Don’t forget Pfizer: Here are 2 better split stocks

Pfizer (NYSE: PFE) one of the largest drug manufacturers in the world, and with a partner BioNTech and competitive Moderna, is one of the first companies to cross the finish line in the race to develop the COVID-19 vaccine. It has also built its share for 10 consecutive years, and at current share prices, its payout rate yields a staggering 4%.

In short, Pfizer may be one of the best COVID vaccine stocks – but not the best stock of stocks. In my opinion, Honeywell International (NYSE: HON)and Chevron (NYSE: CVX)there are better choices for investors looking for a steady income from quality companies.

An enthusiastic businessman opens a basket of $ 20 bills, allowing them to fly towards the next investment opportunity.

Image source: Getty Images.


Honeywell is a multifaceted business tool and its products fill the gap between the physical world and the digital world. He embraces the transition from business manufacturing to business connectivity, and is the leader of the business internet of things (IIoT) and software as a service (SaaS) for business companies.

The company had a good second quarter and a strong third quarter. It goes back nicely from a pandemic slowdown. Its free cash flow (FCF) remains strong, and after some have gone to share payments, the remainder can be used to pay off debt, buy back shares, or more invest in the industry. Management is optimistic that the company will return to marginal growth and expansion next year.

Honeywell’s history of performance and growth is impressive, but what really leaves him in balance.

HON Net Total Long Term Debt Card (quarterly)

HON Net Long Term Total Debt (quarterly) with YCharts

Despite being the leading U.S. business company with market capitalization, it has the lowest net long-term debt out of the top 10 U.S. businesses. That low debt is Honeywell’s last ace in the hole. The strength of its balance allows the company to acquire property in a timely manner in difficult times, continue to invest while others scale back, and grow its share while others lose. cut their own.


Investors may be keeping an eye on large oil stocks in today’s market. But Chevron is one of the best-run integrated oil and natural gas companies. At normal share prices, its share yield is 5.8%. Also, with 32 consecutive years of pay rise, the Loyalty Artists list has a prominent place.

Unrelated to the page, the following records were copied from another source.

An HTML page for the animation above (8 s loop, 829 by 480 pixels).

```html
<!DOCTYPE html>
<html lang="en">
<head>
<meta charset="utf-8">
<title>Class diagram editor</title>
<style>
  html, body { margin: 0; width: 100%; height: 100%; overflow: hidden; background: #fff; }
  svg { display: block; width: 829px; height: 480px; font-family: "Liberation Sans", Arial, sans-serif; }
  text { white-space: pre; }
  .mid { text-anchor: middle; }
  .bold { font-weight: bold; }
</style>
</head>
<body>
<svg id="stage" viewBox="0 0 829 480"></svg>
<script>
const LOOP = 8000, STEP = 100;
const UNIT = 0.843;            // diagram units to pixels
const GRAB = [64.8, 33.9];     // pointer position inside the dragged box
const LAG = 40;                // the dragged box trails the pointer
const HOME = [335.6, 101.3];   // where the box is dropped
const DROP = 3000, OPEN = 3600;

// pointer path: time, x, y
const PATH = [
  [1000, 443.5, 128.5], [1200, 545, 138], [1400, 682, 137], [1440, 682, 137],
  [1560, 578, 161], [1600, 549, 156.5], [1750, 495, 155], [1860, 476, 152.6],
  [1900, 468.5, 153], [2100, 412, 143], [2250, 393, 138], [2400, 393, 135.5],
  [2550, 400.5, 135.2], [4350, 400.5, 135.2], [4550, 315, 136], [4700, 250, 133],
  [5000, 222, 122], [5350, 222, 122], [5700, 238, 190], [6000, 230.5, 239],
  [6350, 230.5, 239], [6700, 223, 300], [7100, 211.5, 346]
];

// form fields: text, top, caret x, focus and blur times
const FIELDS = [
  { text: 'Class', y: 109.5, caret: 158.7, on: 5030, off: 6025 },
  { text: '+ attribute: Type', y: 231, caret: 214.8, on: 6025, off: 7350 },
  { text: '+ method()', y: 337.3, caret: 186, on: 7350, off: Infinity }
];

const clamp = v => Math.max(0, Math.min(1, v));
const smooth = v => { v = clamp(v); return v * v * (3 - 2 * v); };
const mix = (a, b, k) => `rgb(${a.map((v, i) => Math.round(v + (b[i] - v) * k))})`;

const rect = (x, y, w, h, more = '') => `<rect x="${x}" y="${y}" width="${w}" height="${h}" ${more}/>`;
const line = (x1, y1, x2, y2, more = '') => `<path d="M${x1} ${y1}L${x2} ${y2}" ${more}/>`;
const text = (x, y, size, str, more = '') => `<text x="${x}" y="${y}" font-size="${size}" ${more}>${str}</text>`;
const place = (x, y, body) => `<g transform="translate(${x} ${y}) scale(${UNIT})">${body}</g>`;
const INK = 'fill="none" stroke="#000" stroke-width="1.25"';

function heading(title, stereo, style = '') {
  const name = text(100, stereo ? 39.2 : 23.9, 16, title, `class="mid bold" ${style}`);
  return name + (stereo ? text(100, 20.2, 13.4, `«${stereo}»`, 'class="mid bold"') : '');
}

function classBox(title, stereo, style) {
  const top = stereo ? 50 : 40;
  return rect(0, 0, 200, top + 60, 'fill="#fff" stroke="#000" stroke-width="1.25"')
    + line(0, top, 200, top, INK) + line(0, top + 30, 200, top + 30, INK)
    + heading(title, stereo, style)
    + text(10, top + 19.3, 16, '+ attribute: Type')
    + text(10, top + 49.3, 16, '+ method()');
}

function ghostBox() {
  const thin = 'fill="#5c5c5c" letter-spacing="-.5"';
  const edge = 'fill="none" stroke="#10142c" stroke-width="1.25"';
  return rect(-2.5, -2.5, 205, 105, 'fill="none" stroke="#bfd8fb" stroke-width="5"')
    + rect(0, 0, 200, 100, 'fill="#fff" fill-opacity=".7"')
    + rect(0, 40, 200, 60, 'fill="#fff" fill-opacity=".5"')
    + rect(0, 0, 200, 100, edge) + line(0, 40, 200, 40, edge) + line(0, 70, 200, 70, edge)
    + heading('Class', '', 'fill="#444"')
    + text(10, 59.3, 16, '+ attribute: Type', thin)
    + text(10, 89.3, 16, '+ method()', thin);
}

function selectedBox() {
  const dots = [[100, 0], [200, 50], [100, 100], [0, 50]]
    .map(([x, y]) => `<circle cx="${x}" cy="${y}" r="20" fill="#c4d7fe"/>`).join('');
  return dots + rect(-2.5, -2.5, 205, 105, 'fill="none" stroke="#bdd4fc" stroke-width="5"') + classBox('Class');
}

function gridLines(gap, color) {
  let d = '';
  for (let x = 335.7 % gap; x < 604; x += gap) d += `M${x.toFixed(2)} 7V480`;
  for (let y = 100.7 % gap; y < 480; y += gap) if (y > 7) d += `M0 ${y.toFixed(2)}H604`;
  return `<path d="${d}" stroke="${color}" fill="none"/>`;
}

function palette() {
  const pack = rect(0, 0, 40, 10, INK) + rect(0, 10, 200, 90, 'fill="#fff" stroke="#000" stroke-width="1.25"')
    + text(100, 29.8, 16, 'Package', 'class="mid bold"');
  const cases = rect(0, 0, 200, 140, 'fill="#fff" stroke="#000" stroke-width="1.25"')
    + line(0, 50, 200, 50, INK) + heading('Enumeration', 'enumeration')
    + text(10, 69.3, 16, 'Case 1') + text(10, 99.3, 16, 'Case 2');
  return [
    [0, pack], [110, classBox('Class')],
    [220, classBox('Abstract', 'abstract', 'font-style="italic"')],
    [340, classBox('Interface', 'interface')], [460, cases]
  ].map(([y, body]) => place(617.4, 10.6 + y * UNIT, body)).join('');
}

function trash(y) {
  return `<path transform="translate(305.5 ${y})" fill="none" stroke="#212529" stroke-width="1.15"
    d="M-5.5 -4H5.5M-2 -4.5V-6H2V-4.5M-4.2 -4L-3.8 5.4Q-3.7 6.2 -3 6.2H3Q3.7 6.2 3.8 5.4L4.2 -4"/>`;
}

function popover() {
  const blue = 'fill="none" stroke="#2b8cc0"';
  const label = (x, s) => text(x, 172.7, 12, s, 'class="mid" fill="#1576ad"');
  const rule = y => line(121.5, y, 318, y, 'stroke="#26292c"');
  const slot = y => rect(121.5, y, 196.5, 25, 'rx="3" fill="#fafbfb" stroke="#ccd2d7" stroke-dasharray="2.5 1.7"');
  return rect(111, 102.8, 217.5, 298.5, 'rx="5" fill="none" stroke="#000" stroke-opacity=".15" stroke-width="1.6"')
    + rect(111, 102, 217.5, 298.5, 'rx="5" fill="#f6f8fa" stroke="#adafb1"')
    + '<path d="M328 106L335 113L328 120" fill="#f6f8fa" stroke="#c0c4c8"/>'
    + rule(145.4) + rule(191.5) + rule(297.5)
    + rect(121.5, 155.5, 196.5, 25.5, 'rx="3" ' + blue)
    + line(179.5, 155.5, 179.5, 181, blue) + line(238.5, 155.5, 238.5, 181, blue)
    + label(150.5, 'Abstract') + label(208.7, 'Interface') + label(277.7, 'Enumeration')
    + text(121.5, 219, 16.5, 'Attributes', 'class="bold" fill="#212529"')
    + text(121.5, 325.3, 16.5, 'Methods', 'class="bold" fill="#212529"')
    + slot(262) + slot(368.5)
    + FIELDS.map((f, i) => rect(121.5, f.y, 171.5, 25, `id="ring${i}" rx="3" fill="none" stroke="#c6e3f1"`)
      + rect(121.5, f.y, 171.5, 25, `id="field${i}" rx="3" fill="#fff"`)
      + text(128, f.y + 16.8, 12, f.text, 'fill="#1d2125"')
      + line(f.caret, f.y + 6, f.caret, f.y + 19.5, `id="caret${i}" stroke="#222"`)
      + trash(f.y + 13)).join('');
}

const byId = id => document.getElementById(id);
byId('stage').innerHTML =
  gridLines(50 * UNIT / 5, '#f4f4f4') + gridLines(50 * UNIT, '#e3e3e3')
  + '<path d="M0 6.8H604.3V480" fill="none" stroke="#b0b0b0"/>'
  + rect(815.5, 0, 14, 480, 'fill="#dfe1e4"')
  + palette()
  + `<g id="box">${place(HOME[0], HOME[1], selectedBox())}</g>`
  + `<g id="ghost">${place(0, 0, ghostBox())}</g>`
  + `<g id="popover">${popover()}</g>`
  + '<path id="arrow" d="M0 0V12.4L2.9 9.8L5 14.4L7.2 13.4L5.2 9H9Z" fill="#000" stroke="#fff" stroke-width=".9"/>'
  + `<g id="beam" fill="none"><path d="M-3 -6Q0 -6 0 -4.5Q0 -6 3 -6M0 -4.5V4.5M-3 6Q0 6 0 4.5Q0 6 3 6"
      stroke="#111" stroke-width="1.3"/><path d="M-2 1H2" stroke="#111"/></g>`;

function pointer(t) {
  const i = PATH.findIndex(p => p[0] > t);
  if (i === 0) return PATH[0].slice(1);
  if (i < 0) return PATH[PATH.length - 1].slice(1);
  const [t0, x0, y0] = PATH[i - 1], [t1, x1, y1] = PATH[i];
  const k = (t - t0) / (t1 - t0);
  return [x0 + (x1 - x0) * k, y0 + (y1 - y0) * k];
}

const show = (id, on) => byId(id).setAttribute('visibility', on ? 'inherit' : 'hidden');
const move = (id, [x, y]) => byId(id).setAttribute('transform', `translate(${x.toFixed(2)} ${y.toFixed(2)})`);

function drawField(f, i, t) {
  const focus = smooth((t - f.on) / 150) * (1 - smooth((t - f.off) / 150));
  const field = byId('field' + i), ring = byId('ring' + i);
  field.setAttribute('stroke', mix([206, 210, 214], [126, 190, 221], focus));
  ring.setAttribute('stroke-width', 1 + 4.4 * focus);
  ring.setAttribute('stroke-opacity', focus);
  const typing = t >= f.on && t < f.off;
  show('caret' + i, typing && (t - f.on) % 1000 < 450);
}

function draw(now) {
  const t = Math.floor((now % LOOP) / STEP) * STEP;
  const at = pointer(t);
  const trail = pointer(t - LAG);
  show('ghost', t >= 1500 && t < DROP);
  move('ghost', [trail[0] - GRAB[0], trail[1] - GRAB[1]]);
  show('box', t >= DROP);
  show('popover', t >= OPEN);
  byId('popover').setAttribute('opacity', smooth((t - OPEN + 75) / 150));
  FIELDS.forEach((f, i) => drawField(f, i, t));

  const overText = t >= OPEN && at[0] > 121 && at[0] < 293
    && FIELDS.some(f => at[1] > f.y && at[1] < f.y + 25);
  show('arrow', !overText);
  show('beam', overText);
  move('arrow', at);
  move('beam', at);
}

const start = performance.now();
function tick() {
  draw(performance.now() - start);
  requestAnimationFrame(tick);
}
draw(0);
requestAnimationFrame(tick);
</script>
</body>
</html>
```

The COVID-19 outbreak has affected oil and gas demand, leading to short-term overcapacity and lower commodity prices. In response, Chevron cut spending and selectively reduced output. The result is that Chevron expects to end 2020 with spending well below its original capital budget of around $ 20 billion. That was right around what it cost in 2019. As in its most recent quarter, it is expected to be completed closer to $ 14 billion this year. These spending cuts have helped Chevron reduce losses and limit the use of debt.

Even with that reduced capital cost, Chevron found a creative way to grow its long-term prospects. Bought it Noble power for $ 13 billion, which is like a bargain price because of its asset portfolio. Noble is a major player in the Permian Pool, the largest land-based oil field in the U.S. and Chevron’s main long-term growth driver. That contract closed in October.

Management plans on further cost reductions in 2021, leading to a $ 14 billion capital budget that incorporates previous Noble work. Of that amount, Chevron estimates that it needs to spend about $ 10 billion annually to maintain its production. Noble needs about $ 800 million. This means that there will be significant spending (even at this reduced rate) leading to long-term investments. Looking back over the past five years, the progress Chevron has made in reducing costs while maintaining a healthy level of FCF is impressive.

CVX Capital Expenditure Card (quarterly)

CVX Capital Expenditure Data (quarterly) by YCharts

If FCF is too low, a company can cut the allowance or tap into their savings to fund the payment. But that’s a slippery slope because it can put a company’s finances on darker ground. This is exactly what has happened to many of Chevron’s peers, which is one reason why Chevron has the best balance sheet in its group. By permission, Chevron’s debt burden has gone up as a result of Noble’s build, but it’s still at a healthy level.

Dynamic duo

Honeywell’s growth prospects, employment stability, safe separation and growth, and financial health make it a key business stock for long-term investors. Chevron is similar in that it is possible to argue the optimal balance of the oil majors. And while Chevron’s earnings have suffered a major blow this year, the cost reductions and periodic investments are a sign that it is doing its best to lead a challenging market.

Honeywell has a share yield of 1.8% compared to Chevron’s 5.8%, which makes sense as Honeywell is the safer of the two. Investors should choose which company best suits their risk tolerance, but both are good stock stocks to buy now.